Today was a baking day-bread and brownies. And, of course, there was more reading and daytime naps to fill in the gaps from the nighttime watches. The nighttime sky has been spectacular, but I have really missed having moonlight to sail by. We started out with a new moon. On our second night out, the tiny little crescent set just about the time our first watch started. Last night is the first I have seen of the crescent moon. It was low in the sky when I went on watch at 10 pm and I was amazed at how much light in shed on the water. But before midnight, it set, and things were pitch black again. We had one ship pass by us last night, but that is the first ship we have seen. I have a feeling that during the next few nights, we will see lots of ships. So watches will be a little more tense. I just wish I had the moonlight to guide me.
Day 88, Year 5: Passage to Cochin, Day Seven
Date: Friday, January 22, 2010
Weather: Clear Skies; NE and NNE Winds 12-18
Latitude: 06 degrees 28.537 minutes N
Longitude: 085 degrees 10.076 minutes E
Miles Traveled to Date: 799

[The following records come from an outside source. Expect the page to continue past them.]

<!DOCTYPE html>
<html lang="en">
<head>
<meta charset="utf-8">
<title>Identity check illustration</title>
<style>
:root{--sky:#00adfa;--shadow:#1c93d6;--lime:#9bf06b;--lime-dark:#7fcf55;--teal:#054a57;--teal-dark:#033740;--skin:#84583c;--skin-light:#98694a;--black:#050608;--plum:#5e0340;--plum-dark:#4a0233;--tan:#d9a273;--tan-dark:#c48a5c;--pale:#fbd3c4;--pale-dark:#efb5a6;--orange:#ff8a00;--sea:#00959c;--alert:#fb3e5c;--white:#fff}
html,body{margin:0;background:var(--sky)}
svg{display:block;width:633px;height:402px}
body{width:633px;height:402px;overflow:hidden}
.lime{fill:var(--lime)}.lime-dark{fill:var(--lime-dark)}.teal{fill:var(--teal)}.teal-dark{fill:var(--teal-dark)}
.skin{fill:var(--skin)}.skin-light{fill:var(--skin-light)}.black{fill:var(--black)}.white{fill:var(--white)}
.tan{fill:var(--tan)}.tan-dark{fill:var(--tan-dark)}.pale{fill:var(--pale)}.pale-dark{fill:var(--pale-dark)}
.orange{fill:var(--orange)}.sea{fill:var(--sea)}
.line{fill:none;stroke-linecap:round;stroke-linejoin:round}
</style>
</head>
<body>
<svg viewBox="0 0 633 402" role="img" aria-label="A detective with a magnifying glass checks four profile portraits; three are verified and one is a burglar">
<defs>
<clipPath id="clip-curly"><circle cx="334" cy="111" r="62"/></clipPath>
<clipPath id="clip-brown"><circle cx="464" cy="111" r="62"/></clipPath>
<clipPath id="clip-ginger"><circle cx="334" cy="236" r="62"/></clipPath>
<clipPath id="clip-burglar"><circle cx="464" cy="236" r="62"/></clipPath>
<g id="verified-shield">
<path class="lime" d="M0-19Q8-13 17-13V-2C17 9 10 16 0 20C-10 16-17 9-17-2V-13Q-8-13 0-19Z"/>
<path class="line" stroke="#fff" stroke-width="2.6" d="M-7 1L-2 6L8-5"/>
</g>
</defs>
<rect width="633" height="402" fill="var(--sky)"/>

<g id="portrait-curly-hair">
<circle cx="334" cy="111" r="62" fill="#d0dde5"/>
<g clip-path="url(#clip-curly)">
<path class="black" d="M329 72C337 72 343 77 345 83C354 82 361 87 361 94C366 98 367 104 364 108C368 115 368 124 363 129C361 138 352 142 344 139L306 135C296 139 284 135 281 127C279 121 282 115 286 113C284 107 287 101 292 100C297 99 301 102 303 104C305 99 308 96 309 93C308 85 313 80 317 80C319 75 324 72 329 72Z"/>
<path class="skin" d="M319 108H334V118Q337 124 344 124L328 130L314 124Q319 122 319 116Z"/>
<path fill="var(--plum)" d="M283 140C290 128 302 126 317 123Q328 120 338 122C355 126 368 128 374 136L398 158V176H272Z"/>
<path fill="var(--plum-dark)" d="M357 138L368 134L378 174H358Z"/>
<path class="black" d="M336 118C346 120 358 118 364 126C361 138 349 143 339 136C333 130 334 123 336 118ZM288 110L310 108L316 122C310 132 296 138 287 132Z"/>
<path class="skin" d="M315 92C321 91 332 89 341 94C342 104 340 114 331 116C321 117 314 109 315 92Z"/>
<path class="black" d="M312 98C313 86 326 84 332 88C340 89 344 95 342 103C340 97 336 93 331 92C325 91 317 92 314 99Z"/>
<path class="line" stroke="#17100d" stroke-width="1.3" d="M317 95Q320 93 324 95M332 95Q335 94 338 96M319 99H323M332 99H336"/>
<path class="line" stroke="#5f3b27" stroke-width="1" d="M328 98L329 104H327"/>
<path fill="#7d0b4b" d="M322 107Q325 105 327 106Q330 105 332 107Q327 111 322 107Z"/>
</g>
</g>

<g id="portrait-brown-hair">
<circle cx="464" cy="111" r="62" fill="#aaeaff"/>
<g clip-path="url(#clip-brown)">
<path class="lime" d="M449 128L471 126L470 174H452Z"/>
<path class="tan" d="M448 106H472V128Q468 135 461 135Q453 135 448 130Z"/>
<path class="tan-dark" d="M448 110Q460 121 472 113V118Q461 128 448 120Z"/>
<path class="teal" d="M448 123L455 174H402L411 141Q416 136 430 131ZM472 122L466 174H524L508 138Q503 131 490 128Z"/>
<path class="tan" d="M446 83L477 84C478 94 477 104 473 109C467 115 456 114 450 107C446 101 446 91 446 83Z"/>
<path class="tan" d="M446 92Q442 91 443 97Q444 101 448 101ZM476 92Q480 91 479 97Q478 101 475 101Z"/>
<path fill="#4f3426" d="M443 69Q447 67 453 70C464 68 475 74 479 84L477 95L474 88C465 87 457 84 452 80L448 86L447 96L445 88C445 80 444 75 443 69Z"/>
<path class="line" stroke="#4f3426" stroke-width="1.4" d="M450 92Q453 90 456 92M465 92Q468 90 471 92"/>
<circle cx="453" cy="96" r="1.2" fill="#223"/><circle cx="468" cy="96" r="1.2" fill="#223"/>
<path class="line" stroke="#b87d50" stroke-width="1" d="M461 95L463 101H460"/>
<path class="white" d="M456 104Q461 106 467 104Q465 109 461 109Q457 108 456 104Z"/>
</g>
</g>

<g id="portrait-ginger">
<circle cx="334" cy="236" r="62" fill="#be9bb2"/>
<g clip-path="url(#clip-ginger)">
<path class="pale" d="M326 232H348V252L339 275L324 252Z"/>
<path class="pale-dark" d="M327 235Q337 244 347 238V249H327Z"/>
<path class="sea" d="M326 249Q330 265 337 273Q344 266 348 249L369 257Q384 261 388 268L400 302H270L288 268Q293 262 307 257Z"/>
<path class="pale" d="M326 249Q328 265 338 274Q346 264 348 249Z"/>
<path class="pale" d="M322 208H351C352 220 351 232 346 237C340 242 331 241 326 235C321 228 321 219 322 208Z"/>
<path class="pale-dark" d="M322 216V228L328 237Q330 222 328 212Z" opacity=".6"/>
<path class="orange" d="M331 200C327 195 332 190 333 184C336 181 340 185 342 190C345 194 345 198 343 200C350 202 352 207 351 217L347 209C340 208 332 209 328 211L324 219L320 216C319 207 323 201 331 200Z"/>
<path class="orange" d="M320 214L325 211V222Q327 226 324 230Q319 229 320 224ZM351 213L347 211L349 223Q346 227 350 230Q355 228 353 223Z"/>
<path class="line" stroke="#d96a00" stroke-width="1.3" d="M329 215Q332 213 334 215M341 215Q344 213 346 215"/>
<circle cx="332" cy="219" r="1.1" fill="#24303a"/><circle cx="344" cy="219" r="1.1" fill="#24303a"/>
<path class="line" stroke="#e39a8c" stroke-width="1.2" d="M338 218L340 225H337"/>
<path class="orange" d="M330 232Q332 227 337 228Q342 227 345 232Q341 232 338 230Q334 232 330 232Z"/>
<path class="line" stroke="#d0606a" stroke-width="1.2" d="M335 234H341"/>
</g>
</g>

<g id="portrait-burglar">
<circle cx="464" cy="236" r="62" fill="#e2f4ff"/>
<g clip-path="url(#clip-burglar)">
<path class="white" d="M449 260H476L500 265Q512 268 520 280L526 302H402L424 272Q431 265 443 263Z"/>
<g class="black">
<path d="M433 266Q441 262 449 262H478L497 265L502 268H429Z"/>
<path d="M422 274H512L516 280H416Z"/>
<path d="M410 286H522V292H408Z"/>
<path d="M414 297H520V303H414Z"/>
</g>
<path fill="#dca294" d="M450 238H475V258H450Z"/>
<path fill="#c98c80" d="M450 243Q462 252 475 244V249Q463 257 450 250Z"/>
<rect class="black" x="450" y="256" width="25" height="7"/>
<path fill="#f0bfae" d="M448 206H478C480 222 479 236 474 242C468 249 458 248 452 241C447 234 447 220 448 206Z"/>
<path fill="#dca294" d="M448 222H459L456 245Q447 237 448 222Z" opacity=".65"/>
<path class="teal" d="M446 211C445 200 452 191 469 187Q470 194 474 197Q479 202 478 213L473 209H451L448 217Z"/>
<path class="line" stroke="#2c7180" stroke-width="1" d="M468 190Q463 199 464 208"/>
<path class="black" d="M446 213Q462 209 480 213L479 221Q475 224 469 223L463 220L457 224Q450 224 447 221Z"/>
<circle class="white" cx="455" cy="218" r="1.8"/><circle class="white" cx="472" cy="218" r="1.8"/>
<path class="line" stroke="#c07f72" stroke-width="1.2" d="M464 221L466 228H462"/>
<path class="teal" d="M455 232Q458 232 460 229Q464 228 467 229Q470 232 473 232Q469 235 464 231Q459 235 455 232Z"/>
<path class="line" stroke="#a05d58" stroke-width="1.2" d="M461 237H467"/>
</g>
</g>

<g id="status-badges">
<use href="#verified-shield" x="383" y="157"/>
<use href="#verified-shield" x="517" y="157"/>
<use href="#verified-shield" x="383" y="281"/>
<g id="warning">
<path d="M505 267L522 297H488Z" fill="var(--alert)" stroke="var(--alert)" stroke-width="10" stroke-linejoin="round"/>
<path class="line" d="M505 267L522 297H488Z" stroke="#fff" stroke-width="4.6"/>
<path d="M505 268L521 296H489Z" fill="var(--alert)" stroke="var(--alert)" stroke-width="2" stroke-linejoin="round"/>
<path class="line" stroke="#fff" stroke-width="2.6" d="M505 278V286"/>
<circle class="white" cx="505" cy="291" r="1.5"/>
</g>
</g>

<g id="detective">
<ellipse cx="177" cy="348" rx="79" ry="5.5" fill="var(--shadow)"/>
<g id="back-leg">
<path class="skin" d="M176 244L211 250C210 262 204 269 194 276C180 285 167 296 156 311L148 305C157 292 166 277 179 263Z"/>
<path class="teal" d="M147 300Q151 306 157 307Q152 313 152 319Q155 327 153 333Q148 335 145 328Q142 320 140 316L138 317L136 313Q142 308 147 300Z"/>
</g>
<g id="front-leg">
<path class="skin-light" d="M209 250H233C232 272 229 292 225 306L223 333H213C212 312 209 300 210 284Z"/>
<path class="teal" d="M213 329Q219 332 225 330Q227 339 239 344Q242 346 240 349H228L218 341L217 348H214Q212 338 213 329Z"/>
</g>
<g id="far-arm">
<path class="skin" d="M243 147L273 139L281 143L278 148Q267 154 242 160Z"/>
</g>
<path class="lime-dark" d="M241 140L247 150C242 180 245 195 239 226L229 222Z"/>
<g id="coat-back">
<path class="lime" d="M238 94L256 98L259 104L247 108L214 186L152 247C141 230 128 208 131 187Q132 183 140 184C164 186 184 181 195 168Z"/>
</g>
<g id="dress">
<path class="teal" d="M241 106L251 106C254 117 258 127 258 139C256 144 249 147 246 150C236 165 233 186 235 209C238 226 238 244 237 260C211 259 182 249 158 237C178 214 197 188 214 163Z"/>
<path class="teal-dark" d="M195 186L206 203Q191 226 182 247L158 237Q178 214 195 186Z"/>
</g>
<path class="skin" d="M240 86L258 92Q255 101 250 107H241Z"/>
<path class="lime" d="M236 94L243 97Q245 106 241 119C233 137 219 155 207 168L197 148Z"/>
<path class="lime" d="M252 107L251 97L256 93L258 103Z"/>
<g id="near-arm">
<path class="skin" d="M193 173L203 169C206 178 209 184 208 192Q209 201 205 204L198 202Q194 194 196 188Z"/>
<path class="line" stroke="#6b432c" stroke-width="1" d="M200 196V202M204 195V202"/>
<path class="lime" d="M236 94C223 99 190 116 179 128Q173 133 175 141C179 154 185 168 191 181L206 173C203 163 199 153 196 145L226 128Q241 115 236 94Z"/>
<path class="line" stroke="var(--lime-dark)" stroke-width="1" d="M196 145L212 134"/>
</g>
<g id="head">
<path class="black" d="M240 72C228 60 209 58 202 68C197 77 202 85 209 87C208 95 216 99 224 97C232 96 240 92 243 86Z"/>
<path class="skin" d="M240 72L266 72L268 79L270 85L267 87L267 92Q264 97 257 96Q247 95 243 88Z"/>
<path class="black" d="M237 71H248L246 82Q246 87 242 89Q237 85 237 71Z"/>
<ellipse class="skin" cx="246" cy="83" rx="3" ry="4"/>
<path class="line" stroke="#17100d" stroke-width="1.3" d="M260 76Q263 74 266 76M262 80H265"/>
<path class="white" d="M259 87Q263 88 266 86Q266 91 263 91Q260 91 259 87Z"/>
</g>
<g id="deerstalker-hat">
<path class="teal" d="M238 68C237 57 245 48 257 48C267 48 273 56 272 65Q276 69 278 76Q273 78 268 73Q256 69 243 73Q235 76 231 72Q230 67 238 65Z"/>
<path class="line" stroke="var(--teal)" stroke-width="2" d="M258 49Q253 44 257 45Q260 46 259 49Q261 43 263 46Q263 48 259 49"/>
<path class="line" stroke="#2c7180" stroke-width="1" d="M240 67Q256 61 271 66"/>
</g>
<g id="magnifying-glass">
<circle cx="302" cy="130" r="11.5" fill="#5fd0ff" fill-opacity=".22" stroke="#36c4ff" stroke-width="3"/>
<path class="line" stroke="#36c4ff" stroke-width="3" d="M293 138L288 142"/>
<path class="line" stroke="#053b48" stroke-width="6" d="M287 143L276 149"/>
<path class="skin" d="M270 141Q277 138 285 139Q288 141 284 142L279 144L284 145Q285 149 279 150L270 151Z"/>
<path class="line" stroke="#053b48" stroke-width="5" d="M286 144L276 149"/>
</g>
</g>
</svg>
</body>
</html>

Yes! We have passed the halfway point. We have traveled 799 miles and have 782 to go. And we have had another day of beautiful sailing. We have NE winds 12-15 putting us on a broad reach most of the time, but then we get periods of NNE winds 15-18 putting us on a beam reach. We are making great time averaging 140 miles every 24 hours for the past three days. We had one twelve-hour period where we averaged 150 miles, so no complaints here. Constance had another problem with their auto pilot last night, but once again Ed was able to come up with a fix. We’re all hoping things will hold together until we arrive in Cochin.

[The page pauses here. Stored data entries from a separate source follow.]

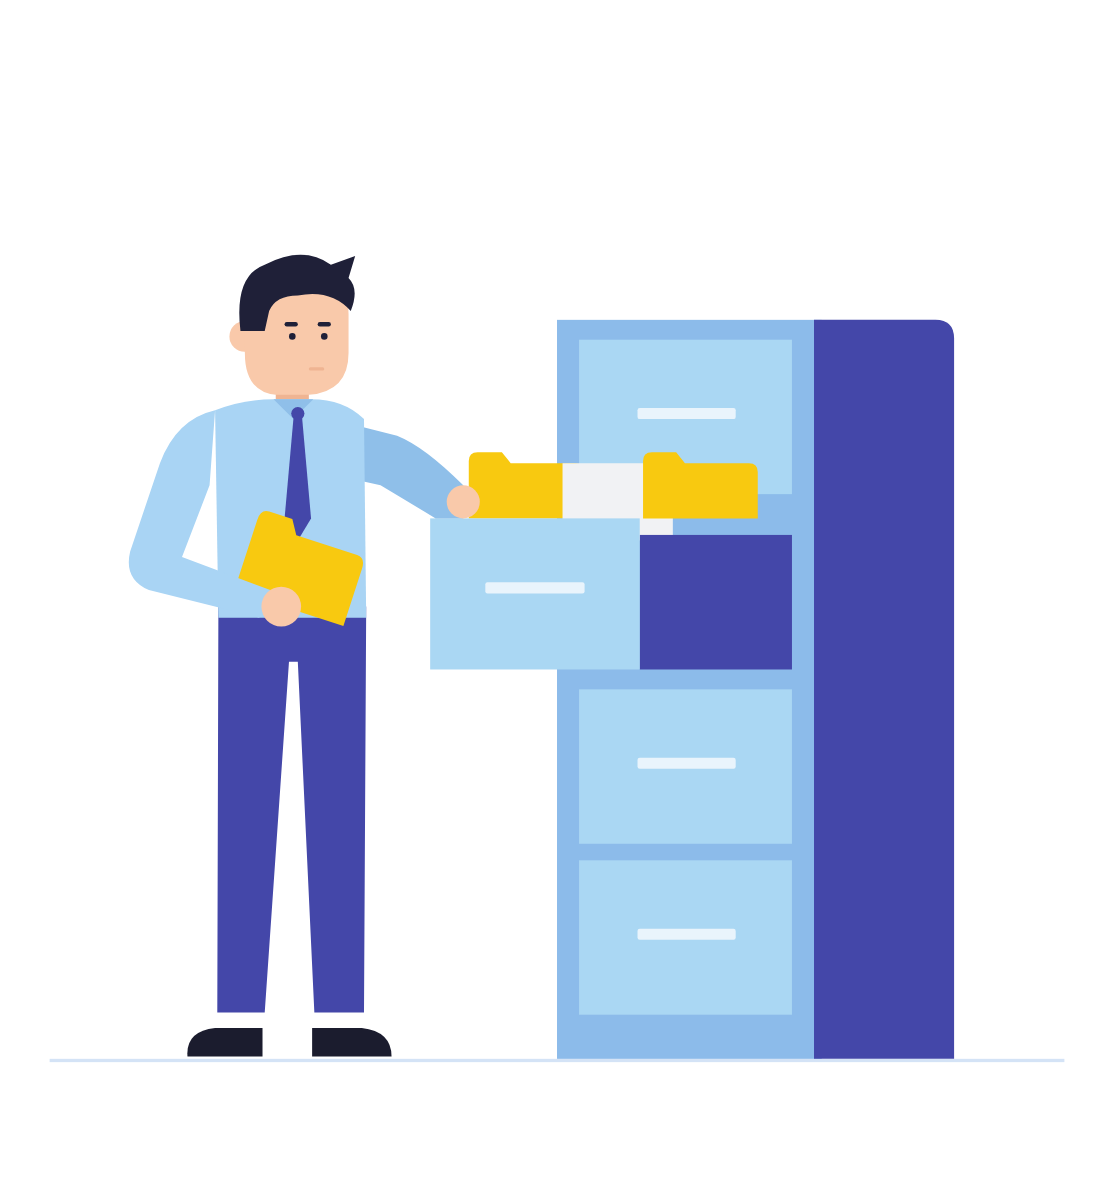
<!DOCTYPE html>
<html lang="en">
<head>
<meta charset="utf-8">
<title>Office Filing</title>
<link rel="stylesheet" href="https://fonts.googleapis.com/css2?family=Inter&display=swap">
<style>
  :root {
    --paper: #ffffff;
    --floor: #d4e3f6;
    --cabinet-front: #8cbbea;
    --cabinet-side: #4447a9;
    --drawer-face: #aad7f3;
    --handle: #e9f4fc;
    --folder: #f8c910;
    --sheet: #f1f2f4;
    --shirt: #a9d4f4;
    --shirt-shade: #8fbfe9;
    --tie: #4447a9;
    --trousers: #4447a9;
    --skin: #f9c9aa;
    --skin-shade: #efb492;
    --hair: #1f2038;
    --shoe: #1b1c2e;
  }
  html, body {
    margin: 0;
    padding: 0;
    width: 1103px;
    height: 1200px;
    overflow: hidden;
    background: var(--paper);
    font-family: "Inter", sans-serif;
  }
  .scene { display: block; width: 1103px; height: 1200px; }
</style>
</head>
<body>
<svg class="scene" viewBox="0 0 1000 1088" preserveAspectRatio="none" role="img" aria-label="Office worker taking a folder from a filing cabinet">
  <defs>
    <g id="drawer-closed">
      <rect x="0" y="0" width="193" height="140" fill="var(--drawer-face)"/>
      <rect x="53" y="62" width="89" height="10" rx="2" fill="var(--handle)"/>
    </g>
    <path id="folder-shape" d="M0 8 Q0 0 8 0 L30 0 L38 10 L96 10 Q104 10 104 18 L104 60 L0 60 Z"/>
  </defs>

  <!-- floor -->
  <rect class="floor" x="45" y="960" width="920" height="3" fill="var(--floor)"/>

  <!-- filing cabinet -->
  <g class="filing-cabinet">
    <rect x="505" y="290" width="240" height="670" fill="var(--cabinet-front)"/>
    <path d="M738 290 L848 290 Q865 290 865 307 L865 960 L738 960 Z" fill="var(--cabinet-side)"/>
    <use href="#drawer-closed" x="525" y="308"/>
    <use href="#drawer-closed" x="525" y="625"/>
    <use href="#drawer-closed" x="525" y="780"/>

    <g class="open-drawer">
      <g class="folders">
        <use href="#folder-shape" x="425" y="410" fill="var(--folder)"/>
        <rect x="510" y="420" width="100" height="70" fill="var(--sheet)"/>
        <use href="#folder-shape" x="583" y="410" fill="var(--folder)"/>
      </g>
      <rect x="580" y="485" width="138" height="122" fill="var(--cabinet-side)"/>
      <rect x="390" y="470" width="190" height="137" fill="var(--drawer-face)"/>
      <rect x="440" y="528" width="90" height="10" rx="2" fill="var(--handle)"/>
    </g>
  </g>

  <!-- office worker -->
  <g class="office-worker">
    <!-- trousers -->
    <path d="M198 550 L332 550 L330 918 L285 918 L270 600 L262 600 L240 918 L197 918 Z" fill="var(--trousers)"/>
    <!-- shoes -->
    <path d="M170 958 Q168 935 195 932 L238 932 L238 958 Z" fill="var(--shoe)"/>
    <path d="M283 932 L328 932 Q355 935 355 958 L283 958 Z" fill="var(--shoe)"/>
    <!-- reaching arm -->
    <path d="M300 380 L360 395 Q385 405 420 440 L420 470 L395 470 Q370 455 345 440 L300 430 Z" fill="var(--shirt-shade)"/>
    <circle cx="420" cy="455" r="15" fill="var(--skin)"/>
    <!-- neck -->
    <rect x="250" y="340" width="30" height="30" fill="var(--skin-shade)"/>
    <!-- torso -->
    <path d="M195 372 Q220 362 248 362 L282 362 Q312 362 330 380 L332 560 L198 560 Z" fill="var(--shirt)"/>
    <!-- collar and tie -->
    <path d="M248 362 L266 380 L284 362 Z" fill="var(--shirt-shade)"/>
    <circle cx="270" cy="375" r="6" fill="var(--tie)"/>
    <path d="M266 380 L274 380 L282 470 L270 490 L258 470 Z" fill="var(--tie)"/>
    <!-- held folder -->
    <g transform="rotate(18 270 520)">
      <use href="#folder-shape" x="220" y="480" fill="var(--folder)" transform="scale(1 1.3) translate(0 -115)"/>
    </g>
    <!-- folding arm -->
    <path d="M195 372 Q160 380 145 420 L118 500 Q112 525 135 535 L235 560 L245 535 L165 505 L190 440 Z" fill="var(--shirt)"/>
    <circle cx="255" cy="550" r="18" fill="var(--skin)"/>
    <!-- head -->
    <circle cx="222" cy="305" r="14" fill="var(--skin)"/>
    <path d="M220 270 Q220 240 262 240 Q316 240 316 285 L316 320 Q316 355 280 358 L250 358 Q222 355 222 320 Z" fill="var(--skin)"/>
    <path d="M218 300 Q212 250 240 240 Q275 222 300 240 L322 232 L316 252 Q326 262 318 282 Q300 262 270 268 Q250 268 244 282 L240 300 Z" fill="var(--hair)"/>
    <rect x="258" y="292" width="12" height="4" rx="2" fill="var(--hair)"/>
    <rect x="288" y="292" width="12" height="4" rx="2" fill="var(--hair)"/>
    <circle cx="265" cy="305" r="3" fill="var(--hair)"/>
    <circle cx="294" cy="305" r="3" fill="var(--hair)"/>
    <rect x="280" y="333" width="14" height="3" rx="1.5" fill="var(--skin-shade)"/>
  </g>
</svg>
</body>
</html>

It now looks like we will be passing under Sri Lanka during the daylight hours on Sunday. Other boats doing that part of the passage in the last few days have had 25-30 knots and rough seas if they went offshore and calmer seas and less wind if they traveled about five miles offshore. The inshore route means negotiating the fishing grounds, but doing that in the daytime is not nearly as intimidating as doing it at night. We hear that the winds and seas in that area should be settling in the next couple of days, so a final decision will be made as we get closer and get a feel for the wind and seas and the time of day.
Congratulations to Ed and Lynne on Constance on the birth of the seventh grandchild, Arthur Edward Kurwin. He was born on the 20th, so doesn’t share a birthday with Sam, but is a healthy baby. We are happy for all. Welcome to this world, Arthur Edward.
One last note-We just had a late afternoon dolphin show. I love watching the dolphins race toward our bow, cross over and then jump out of the water. They look like they are jumping for joy.